▶ [WORK INSTRUCTION]: The expected answer is the data below, printed verbatim without its pictures.

▶ [RECORD SET]:

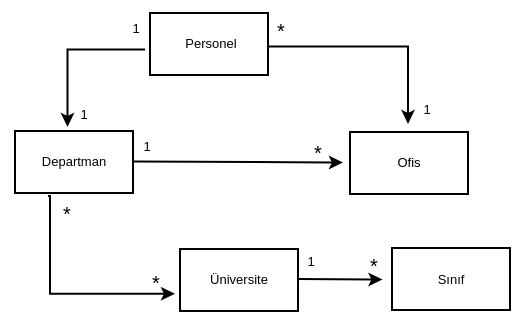
<!DOCTYPE html>
<html lang="tr">
<head>
<meta charset="utf-8">
<title>Personel ilişki diyagramı</title>
<style>
:root { --paper: #fff; --ink: #000; }
* { box-sizing: border-box; }
html, body { margin: 0; overflow: hidden; background: var(--paper); }
.diagram {
  position: relative; width: 524px; height: 324px; overflow: hidden;
  background: var(--paper); color: var(--ink);
  font: 13px/16px "Liberation Sans", Arial, sans-serif;
}
.connectors { position: absolute; inset: 0; }
.connectors .line { fill: none; stroke: var(--ink); stroke-width: 2; }
.connectors .head { fill: var(--ink); }
.entity {
  position: absolute; width: 120px; height: 64px;
  display: flex; align-items: center; justify-content: center;
  border: 2px solid var(--ink); background: var(--paper);
}
.personel { left: 149px; top: 12px; padding-left: 4px; }
.departman { left: 14px; top: 130px; }
.ofis { left: 349px; top: 131px; }
.universite { left: 179px; top: 248px; }
.sinif { left: 391px; top: 247px; padding-top: 2px; }
.count {
  position: absolute; width: 20px; height: 16px; margin: -8px 0 0 -10px;
  text-align: center;
}
.many { height: 24px; margin-top: -8px; font-size: 20px; line-height: 24px; }
</style>
</head>
<body>
<main class="diagram">
  <svg class="connectors" width="524" height="324" viewBox="0 0 524 324" aria-hidden="true">
    <defs>
      <path id="arrowhead" class="head" d="M0 0L-14.5 -7L-11 0L-14.5 7Z"/>
    </defs>
    <path class="line" d="M145 49.5H67.5V116"/>
    <use href="#arrowhead" transform="translate(67.5 127) rotate(90)"/>
    <path class="line" d="M268 46.5H408V113"/>
    <use href="#arrowhead" transform="translate(408 124) rotate(90)"/>
    <path class="line" d="M133 161.5L332 162.5"/>
    <use href="#arrowhead" transform="translate(343 162.5)"/>
    <path class="line" d="M48 196H50V293.7H164"/>
    <use href="#arrowhead" transform="translate(175 293.7)"/>
    <path class="line" d="M298 279L372 279.4"/>
    <use href="#arrowhead" transform="translate(382.5 279.4)"/>
  </svg>

  <div class="entity personel">Personel</div>
  <div class="entity departman">Departman</div>
  <div class="entity ofis">Ofis</div>
  <div class="entity universite">Üniversite</div>
  <div class="entity sinif">Sınıf</div>

  <span class="count" style="left:136px;top:29px">1</span>
  <span class="count" style="left:84px;top:115px">1</span>
  <span class="count many" style="left:281px;top:27px">*</span>
  <span class="count" style="left:427px;top:110px">1</span>
  <span class="count" style="left:147px;top:147px">1</span>
  <span class="count many" style="left:318px;top:149px">*</span>
  <span class="count many" style="left:67px;top:210px">*</span>
  <span class="count many" style="left:156px;top:279px">*</span>
  <span class="count" style="left:311px;top:262px">1</span>
  <span class="count many" style="left:374px;top:262px">*</span>
</main>
</body>
</html>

▶ [WRITTEN SOLUTION]:
<!DOCTYPE html>
<html lang="tr">
<head>
<meta charset="utf-8">
<title>Personel ilişki diyagramı</title>
<style>
:root { --paper: #fff; --ink: #000; }
* { box-sizing: border-box; }
html, body { margin: 0; overflow: hidden; background: var(--paper); }
.diagram {
  position: relative; width: 524px; height: 324px; overflow: hidden;
  background: var(--paper); color: var(--ink);
  font: 13px/16px "Liberation Sans", Arial, sans-serif;
}
.connectors { position: absolute; inset: 0; }
.connectors .line { fill: none; stroke: var(--ink); stroke-width: 2; }
.connectors .head { fill: var(--ink); }
.entity {
  position: absolute; width: 120px; height: 64px;
  display: flex; align-items: center; justify-content: center;
  border: 2px solid var(--ink); background: var(--paper);
}
.personel { left: 149px; top: 12px; padding-left: 4px; }
.departman { left: 14px; top: 130px; }
.ofis { left: 349px; top: 131px; }
.universite { left: 179px; top: 248px; }
.sinif { left: 391px; top: 247px; padding-top: 2px; }
.count {
  position: absolute; width: 20px; height: 16px; margin: -8px 0 0 -10px;
  text-align: center;
}
.many { height: 24px; margin-top: -8px; font-size: 20px; line-height: 24px; }
</style>
</head>
<body>
<main class="diagram">
  <svg class="connectors" width="524" height="324" viewBox="0 0 524 324" aria-hidden="true">
    <defs>
      <path id="arrowhead" class="head" d="M0 0L-14.5 -7L-11 0L-14.5 7Z"/>
    </defs>
    <path class="line" d="M145 49.5H67.5V116"/>
    <use href="#arrowhead" transform="translate(67.5 127) rotate(90)"/>
    <path class="line" d="M268 46.5H408V113"/>
    <use href="#arrowhead" transform="translate(408 124) rotate(90)"/>
    <path class="line" d="M133 161.5L332 162.5"/>
    <use href="#arrowhead" transform="translate(343 162.5)"/>
    <path class="line" d="M48 196H50V293.7H164"/>
    <use href="#arrowhead" transform="translate(175 293.7)"/>
    <path class="line" d="M298 279L372 279.4"/>
    <use href="#arrowhead" transform="translate(382.5 279.4)"/>
  </svg>

  <div class="entity personel">Personel</div>
  <div class="entity departman">Departman</div>
  <div class="entity ofis">Ofis</div>
  <div class="entity universite">Üniversite</div>
  <div class="entity sinif">Sınıf</div>

  <span class="count" style="left:136px;top:29px">1</span>
  <span class="count" style="left:84px;top:115px">1</span>
  <span class="count many" style="left:281px;top:27px">*</span>
  <span class="count" style="left:427px;top:110px">1</span>
  <span class="count" style="left:147px;top:147px">1</span>
  <span class="count many" style="left:318px;top:149px">*</span>
  <span class="count many" style="left:67px;top:210px">*</span>
  <span class="count many" style="left:156px;top:279px">*</span>
  <span class="count" style="left:311px;top:262px">1</span>
  <span class="count many" style="left:374px;top:262px">*</span>
</main>
</body>
</html>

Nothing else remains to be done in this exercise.